- **PROBLEM STATEMENT**:
Whenever a line in the records below contains "button", pick it out.

[Saved entries]
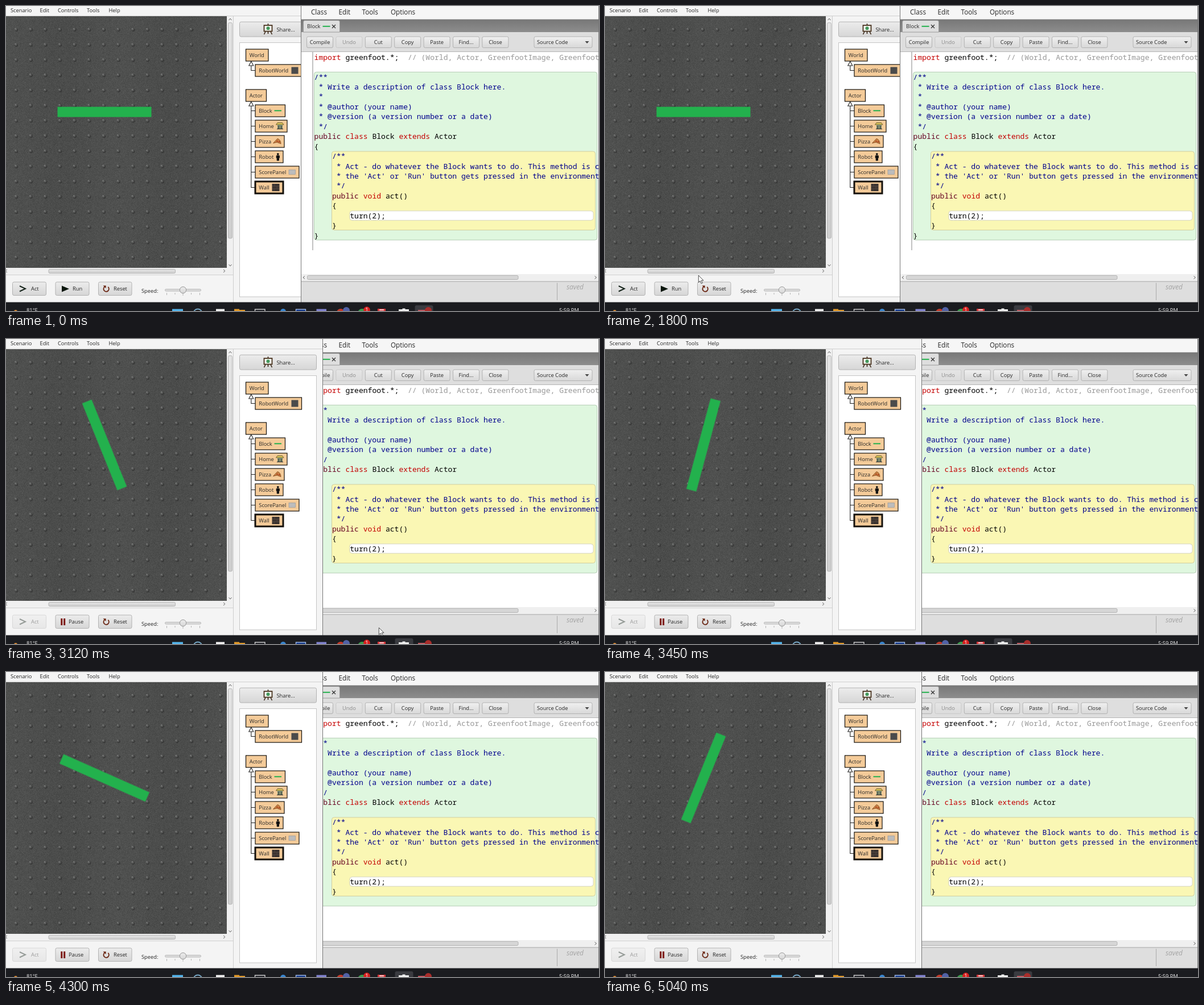
These frames come from a looping animation (1042 px wide and 537 px high, 5100 ms). An HTML page with a canvas:

```html
<!DOCTYPE html>
<html lang="en">
<head>
<meta charset="utf-8">
<title>Turning block</title>
<style>
html, body { margin: 0; width: 100%; height: 100%; overflow: hidden; background: #fff; }
#stage { position: relative; width: 1042px; height: 537px; overflow: hidden; }
#stage > *, #left > * { position: absolute; left: 0; top: 0; display: block; }
#left { width: 518px; height: 522px; overflow: hidden; animation: raise 5.1s step-end infinite; }
#left #floor { top: 18px; }
text { font: 9.3px "Open Sans", "Noto Sans", sans-serif; fill: #262626; white-space: pre; }
.big text { font-size: 11.7px; }
.code text { font: 13.06px "Noto Sans Mono", "DejaVu Sans Mono", monospace; fill: #000; }
.code .k { fill: #c40000; }
.code .p { fill: #660022; }
.code .d { fill: #00008c; }
.code .g { fill: #989898; }
.saved { font-size: 11.8px; font-style: italic; fill: #a4a4a4; }
#block { transform-origin: 173px 186.5px; animation: turn 5.1s infinite; }
#cursor { animation: point 5.1s infinite; }
#run { animation: run-button 5.1s step-end infinite; }
#pause { animation: pause-button 5.1s step-end infinite; }
#act { animation: dim 5.1s step-end infinite; }
#press { animation: press 5.1s step-end infinite; mix-blend-mode: multiply; }
#active { animation: active 5.1s step-end infinite; }

@keyframes raise { 0% { width: 518px } 48.4%, 100% { width: 557px } }
@keyframes run-button { 0% { opacity: 1 } 49.8%, 100% { opacity: 0 } }
@keyframes pause-button { 0% { opacity: 0 } 49.8%, 100% { opacity: 1 } }
@keyframes dim { 0% { opacity: 1 } 49.8%, 100% { opacity: .42 } }
@keyframes press { 0% { opacity: 0 } 48.4% { opacity: 1 } 49.8%, 100% { opacity: 0 } }
@keyframes active { 0% { transform: translateX(35px) } 48.4% { transform: none } 92%, 100% { transform: translateX(35px) } }
@keyframes turn {
  0% { transform: rotate(0deg); animation-timing-function: step-end }
  48.4% { transform: rotate(0deg); animation-timing-function: steps(9) }
  61.1% { transform: rotate(68deg); animation-timing-function: steps(10) }
  74.05% { transform: rotate(142deg); animation-timing-function: steps(8) }
  84.25% { transform: rotate(204deg); animation-timing-function: steps(11) }
  98.75%, 100% { transform: rotate(292deg) }
}
@keyframes point {
  0% { transform: translate(-50px, -50px); animation-timing-function: step-end }
  3.9% { transform: translate(1021px, 520px); animation-timing-function: steps(3) }
  7.8% { transform: translate(560px, 320px); animation-timing-function: steps(4) }
  13.1% { transform: translate(233px, 226px); animation-timing-function: step-end }
  14.45% { transform: translate(245px, 252px); animation-timing-function: step-end }
  15.8% { transform: translate(294px, 288px); animation-timing-function: step-end }
  17.2% { transform: translate(261px, 252px); animation-timing-function: step-end }
  22.3% { transform: translate(273.5px, 262px); animation-timing-function: steps(4) }
  27.4% { transform: translate(334px, 345px); animation-timing-function: steps(3) }
  31.3% { transform: translate(263px, 426px); animation-timing-function: steps(5) }
  37.7% { transform: translate(98px, 506px); animation-timing-function: step-end }
  39% { transform: translate(116px, 509px); animation-timing-function: step-end }
  42.9% { transform: translate(112px, 505px); animation-timing-function: step-end }
  44.3% { transform: translate(109px, 499.5px); animation-timing-function: step-end }
  49.8% { transform: translate(109px, 499.5px); animation-timing-function: steps(5) }
  56.2% { transform: translate(742px, 490px); animation-timing-function: step-end }
  58.2% { transform: translate(655px, 508px); animation-timing-function: step-end }
  65%, 100% { transform: translate(-50px, -50px) }
}
</style>
</head>
<body>
<div id="stage">
  <svg id="editor" width="1042" height="537"></svg>
  <div id="left">
    <canvas id="floor" width="388" height="443"></canvas>
    <svg id="scene" width="557" height="522"></svg>
  </div>
  <svg id="taskbar" width="1042" height="537"></svg>
  <svg width="1042" height="537">
    <path id="cursor" d="M.3 .3V12.6L3.1 10L5.1 14.6L7.2 13.7L5.2 9.2H9Z" fill="#fff" stroke="#222" stroke-width=".8"/>
  </svg>
</div>
<script>
const $ = id => document.getElementById(id);
const rect = (x, y, x2, y2, fill, more = '') =>
  `<rect x="${x}" y="${y}" width="${x2 - x}" height="${y2 - y}" fill="${fill}" ${more}/>`;
const path = (d, stroke, width = 1, fill = 'none') =>
  `<path d="${d}" stroke="${stroke}" stroke-width="${width}" fill="${fill}"/>`;
const dot = (x, y, r, fill, more = '') => `<circle cx="${x}" cy="${y}" r="${r}" fill="${fill}" ${more}/>`;
const label = (x, y, s, more = '') => `<text x="${x}" y="${y}" ${more}>${s}</text>`;
const mid = 'text-anchor="middle"';
const face = (id, a, b) => `<linearGradient id="${id}" x2="0" y2="1"><stop stop-color="${a}"/><stop offset="1" stop-color="${b}"/></linearGradient>`;
const button = (x, y, x2, y2, fill) => rect(x + .5, y + .5, x2 - .5, y2 - .5, fill, 'rx="2.5" stroke="#b2b2b2"');

// Metal floor
function drawFloor() {
  const c = $('floor').getContext('2d'), w = 388, h = 443;
  const img = c.createImageData(w, h);
  let seed = 7;
  const rnd = () => (seed = (seed * 1664525 + 1013904223) >>> 0) / 4294967296;
  for (let i = 0; i < w * h; i++) {
    const v = 77 + (rnd() + rnd() - 1) * 11 + 2 * Math.cos(i % w / 31);
    img.data.set([v, v + 1, v, 255], i * 4);
  }
  c.putImageData(img, 0, 0);
  const spot = (x, y, r, color) => {
    c.fillStyle = color;
    c.beginPath();
    c.arc(x, y, r, 0, 7);
    c.fill();
  };
  for (let j = 0; j < 16; j++) for (let i = 0; i < 15; i++) {
    const x = 17.5 + i * 25.65, y = 23 + j * 26.75;
    spot(x + .9, y + 1.1, 2.9, 'rgba(38,38,38,.5)');
    spot(x - .3, y - .2, 2.4, '#5a5b5a');
    spot(x - .9, y - .9, 1, '#7e7f7e');
  }
}

function drawScene() {
  let s = '<defs>' + face('btn', '#ececec', '#d6d6d6') + face('bar', '#e4e4e4', '#cecece') + '</defs>';
  s += '<clipPath id="view"><rect y="18" width="388" height="443"/></clipPath>';
  s += '<g clip-path="url(#view)">' + rect(90.5, 177.5, 255.5, 195.5, '#23b14d', 'id="block"') + '</g>';
  s += rect(0, 0, 557, 18, '#f4f4f4') + path('M0 17.5H557', '#cfcfcf');
  [[8, 'Scenario'], [59.5, 'Edit'], [91, 'Controls'], [142, 'Tools'], [180.5, 'Help']]
    .forEach(([x, t]) => s += label(x, 11.3, t));

  // Scrollbars and controls
  s += rect(388, 18, 400, 473, '#f0f0f0') + rect(0, 461, 400, 473, '#f0f0f0') + rect(0, 473, 400, 522, '#f4f4f4');
  s += rect(390.5, 29.5, 397.5, 409, 'url(#bar)', 'rx="2" stroke="#b4b4b4"');
  s += rect(75, 463.5, 297.5, 470.5, 'url(#bar)', 'rx="2" stroke="#b4b4b4"');
  s += path('M391.5 25l2.5-3 2.5 3M391.5 455l2.5 3 2.5-3M382 464l3 2.5-3 2.5M2 464l-3 2.5 3 2.5', '#666');
  s += path('M0 473.5H400', '#d0d0d0');
  s += '<g id="act">' + button(11, 485.5, 71, 510, 'url(#btn)') + path('M24 493L34 497.7L24 502.5', '#16241b', 2) + label(44, 501.3, 'Act') + '</g>';
  s += button(86.5, 485.5, 146.5, 510, 'url(#btn)') + button(162, 485.5, 221.5, 510, 'url(#btn)');
  s += '<g id="run">' + path('M98 492.5L111 498L98 503.5Z', 'none', 0, '#0b160d') + label(117, 501.3, 'Run') + '</g>';
  s += '<g id="pause">' + rect(96.3, 492, 99.3, 504, '#7c1712') + rect(101.2, 492, 104.2, 504, '#7c1712') + label(110, 501.3, 'Pause') + '</g>';
  s += path('M173.5 494.2A4.7 4.7 0 1 0 179.3 494.6', '#6b2714', 1.8) + path('M170.5 492.2H175.6V497Z', 'none', 0, '#6b2714');
  s += label(189, 501.3, 'Reset') + label(238, 504.5, 'Speed:');
  s += rect(279.5, 498.5, 342.5, 502, '#dcdcdc', 'rx="1.7" stroke="#b9b9b9"');
  s += path('M282.5 505v4M297 505v3M311 506v4M325.5 505v3M340.5 505v4', '#b4b4b4') + dot(311, 500, 5.7, 'url(#btn)', 'stroke="#999"');
  s += '<g id="press">' + rect(87, 486, 146, 509.5, '#ececec', 'rx="2.5"') + dot(108.5, 500, 11.5, '#fdf550') + '</g>';

  // Class diagram
  s += rect(400, 18, 557, 522, '#f4f4f4') + path('M399.5 18V522', '#cdcdcd');
  s += button(410, 27.5, 546, 54.5, 'url(#btn)') + label(475.5, 44.6, 'Share...');
  s += path('M460.5 31V34M456 45L453.5 50M465 45L467.5 50M460.5 45V49', '#3d2b1c', 1.6);
  s += rect(453.5, 34, 467.5, 44.5, '#f3f7ef', 'stroke="#4a3320" stroke-width="1.8"') + dot(460.5, 39.3, 3, '#42975b');
  s += rect(410.5, 64.5, 545.5, 512, '#fff', 'stroke="#c4c4c4"');
  s += path('M430.8 104V113.5H438M430.8 176V319.5H438M430.8 184.5H438M430.8 211.5H438M430.8 238.5H438M430.8 265.5H438M430.8 292.5H438', '#222', 1.1);
  s += path('M430.8 97.5L434.8 105H426.8ZM430.8 168.5L434.8 176H426.8Z', '#222', 1.1, '#fff');
  const node = (x, x2, y, t, w = 1.2) => {
    s += rect(x, y - 10.5, x2, y + 10.5, '#f4cb99', `stroke="#15110c" stroke-width="${w}"`) + label(x + 6.3, y + 3.4, t);
  };
  node(421.5, 461, 86.5, 'World');
  node(438, 519.5, 113.5, 'RobotWorld');
  node(421.5, 457.5, 157.5, 'Actor');
  [['Block', 490.5], ['Home', 494], ['Pizza', 489], ['Robot', 487], ['ScorePanel', 515], ['Wall', 487]]
    .forEach(([t, x2], i) => node(438, x2, 184.5 + i * 27, t, i == 5 ? 3 : 1.2));
  s += rect(501.5, 107.5, 513.5, 119.5, '#4b4b4b') + path('M471.5 184.3H484', '#23b14d', 2);
  s += path('M474.5 209L477 205.5H485.5L488 209Z', '#554a1c', .8, '#d9c45b') + rect(477, 209, 486, 216, '#7d8c70') + path('M476 216.5H487M479 211V216M484 211V216', '#333');
  s += path('M469.5 241.5L477 233.5Q482.5 235 483 242.5L476 240Z', '#7a3d14', .8, '#c88345') + dot(476.5, 238, 1.1, '#a52a18') + dot(480, 239, 1.1, '#a52a18');
  s += dot(477.8, 260.8, 1.9, '#111') + path('M475.2 263.5H480.4V267.5H479.4V272H476.2V267.5H475.2Z', '#111', 1, '#111');
  s += rect(497, 288.5, 508.5, 296.5, '#bcbcbc', 'stroke="#999" stroke-width=".7"');
  s += rect(467.5, 313, 480.5, 326, '#3b3330') + path('M468 317.5H480M468 321.5H480M472 313V317M476 317V321M471 322V326', '#594c46', .7);
  s += path('M556.5 0V522', '#777');
  $('scene').innerHTML = s;
}

function drawEditor() {
  let s = '<defs>' + face('tool', '#f0f0f0', '#d8d8d8') + face('tabs', '#777', '#8d8d8d') + '</defs>';
  s += rect(518, 0, 1042, 522, '#dedede') + rect(518, 0, 1042, 23.5, '#f6f6f6') + rect(518, 23.5, 1042, 46, 'url(#tabs)');
  s += '<g class="big">';
  [[536, 'Class'], [584.5, 'Edit'], [625.5, 'Tools'], [676, 'Options']].forEach(([x, t]) => s += label(x, 15, t));
  s += '</g>';
  s += path('M522.5 46V28Q522.5 25.5 525 25.5H584Q586.5 25.5 586.5 28V46Z', '#999', 1, '#dedede');
  s += label(529, 39, 'Block') + path('M556.5 35.8H569.5', '#23b14d', 2) + path('M573 33L579 39M579 33L573 39', '#333', 1.3);
  ['Compile', 'Undo', 'Cut', 'Copy', 'Paste', 'Find...', 'Close'].forEach((t, i) => {
    const x = 528 + i * 51.4;
    s += `<g opacity="${i == 1 ? .45 : 1}">` + button(x, 53.5, x + 47, 74, 'url(#tool)') + label(x + 23.5, 67.2, t, mid) + '</g>';
  });
  s += button(927.5, 53.5, 1030.5, 74, 'url(#tool)') + label(933, 67.2, 'Source Code') + path('M1017.5 62H1024.5L1021 66Z', 'none', 0, '#444');

  // Code area
  s += rect(518, 80.5, 1041, 472, '#fff') + path('M518 80.5H1042', '#b4b4b4') + path('M539 81V430', '#858585');
  s += rect(541.5, 116.3, 1038.8, 412, '#dff7df', 'rx="4" stroke="#b3cbb3"');
  s += rect(572.5, 256, 1035.5, 394.5, '#faf7b4', 'rx="4" stroke="#d1cea0"');
  s += rect(604, 360.8, 1032, 377.3, '#fff', 'rx="4" stroke="#d6d5bd"');
  const span = (c, t) => `<tspan class="${c}">${t}</tspan>`;
  const doc = t => span('d', t);
  const lines = [
    span('k', 'import') + ' greenfoot.*;  ' + span('g', '// (World, Actor, GreenfootImage, Greenfoot and MouseInfo)'),
    '',
    doc('/**'),
    doc(' * Write a description of class Block here.'),
    doc(' *'),
    doc(' * @author (your name)'),
    doc(' * @version (a version number or a date)'),
    doc(' */'),
    span('p', 'public') + ' ' + span('k', 'class') + ' Block ' + span('k', 'extends') + ' Actor',
    '{',
    doc('    /**'),
    doc('     * Act - do whatever the Block wants to do. This method is called whenever'),
    doc("     * the 'Act' or 'Run' button gets pressed in the environment."),
    doc('     */'),
    '    ' + span('p', 'public') + ' ' + span('k', 'void') + ' act()',
    '    {',
    '        turn(2);',
    '    }',
    '}'
  ];
  s += '<g class="code">' + lines.map((t, i) => label(541.6, 94.6 + i * 17.45, t)).join('') + '</g>';

  // Scrollbar and status
  s += rect(518, 472, 1042, 485, '#efefef') + rect(529.5, 474.5, 900, 481.5, '#d6d6d6', 'rx="2" stroke="#b2b2b2"');
  s += path('M525 475.5L522 478L525 480.5M1034.5 475.5L1037.5 478L1034.5 480.5', '#666');
  s += path('M518 485H1042', '#a5a5a5') + path('M968.5 487.5V518', '#aaa') + label(985, 499, 'saved', 'class="saved"');
  s += path('M518.5 0V522M1041.5 0V522', '#777');
  $('editor').innerHTML = s;
}

function drawTaskbar() {
  let s = rect(0, 521.5, 1042, 537, '#1b1c20');
  s += rect(683.5, 527, 715.5, 540, '#3a3b40', 'rx="3" id="active"');
  s += label(36, 538.6, '81°F', 'style="fill:#eee"') + label(972, 538.6, '5:59 PM', 'style="fill:#eee"');
  s += dot(17, 538, 3, '#d88a35') + rect(292, 533.5, 311, 537, '#55b5ec') + dot(337, 541, 7.5, 'none', 'stroke="#77a9c8" stroke-width="1.8"');
  s += rect(369, 533.5, 384, 537, '#f2f2f2') + rect(401, 533.5, 410, 537, '#e29a2b') + rect(409, 535, 420, 537, '#e29a2b');
  s += rect(437.5, 534, 455, 540, '#24252b', 'stroke="#ddd" stroke-width="1.3"') + dot(487, 538, 5, '#3a86cf');
  s += rect(509.5, 534, 526.5, 540, '#15398a', 'stroke="#a9c2ee" stroke-width="1.3"') + rect(545.5, 533.5, 563, 537, '#8284d0');
  s += dot(588, 540, 7, '#c33b2b') + dot(598, 536, 6, '#5262a6') + dot(626, 541, 8, '#3d9a4d') + dot(634, 535, 5.8, '#d7201f');
  s += label(634, 538, '1', mid + ' style="fill:#fff"') + rect(653, 533, 667, 537, '#d8383c') + path('M656 535H664', '#fff', 1.5);
  s += rect(690, 534, 708, 537, '#efefef') + rect(696.5, 532.5, 701.5, 537, '#efefef');
  s += rect(724, 535, 737, 537, '#bf5a62') + dot(742, 536, 6, '#a92d2b');
  $('taskbar').innerHTML = s;
}

drawFloor();
drawScene();
drawEditor();
drawTaskbar();
</script>
</body>
</html>
```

- **ANSWER TO THIS PROBLEM**:
#run { animation: run-button 5.1s step-end infinite; }
#pause { animation: pause-button 5.1s step-end infinite; }
@keyframes run-button { 0% { opacity: 1 } 49.8%, 100% { opacity: 0 } }
@keyframes pause-button { 0% { opacity: 0 } 49.8%, 100% { opacity: 1 } }
const button = (x, y, x2, y2, fill) => rect(x + .5, y + .5, x2 - .5, y2 - .5, fill, 'rx="2.5" stroke="#b2b2b2"');
  s += '<g id="act">' + button(11, 485.5, 71, 510, 'url(#btn)') + path('M24 493L34 497.7L24 502.5', '#16241b', 2) + label(44, 501.3, 'Act') + '</g>';
  s += button(86.5, 485.5, 146.5, 510, 'url(#btn)') + button(162, 485.5, 221.5, 510, 'url(#btn)');
  s += button(410, 27.5, 546, 54.5, 'url(#btn)') + label(475.5, 44.6, 'Share...');
    s += `<g opacity="${i == 1 ? .45 : 1}">` + button(x, 53.5, x + 47, 74, 'url(#tool)') + label(x + 23.5, 67.2, t, mid) + '</g>';
  s += button(927.5, 53.5, 1030.5, 74, 'url(#tool)') + label(933, 67.2, 'Source Code') + path('M1017.5 62H1024.5L1021 66Z', 'none', 0, '#444');
    doc("     * the 'Act' or 'Run' button gets pressed in the environment."),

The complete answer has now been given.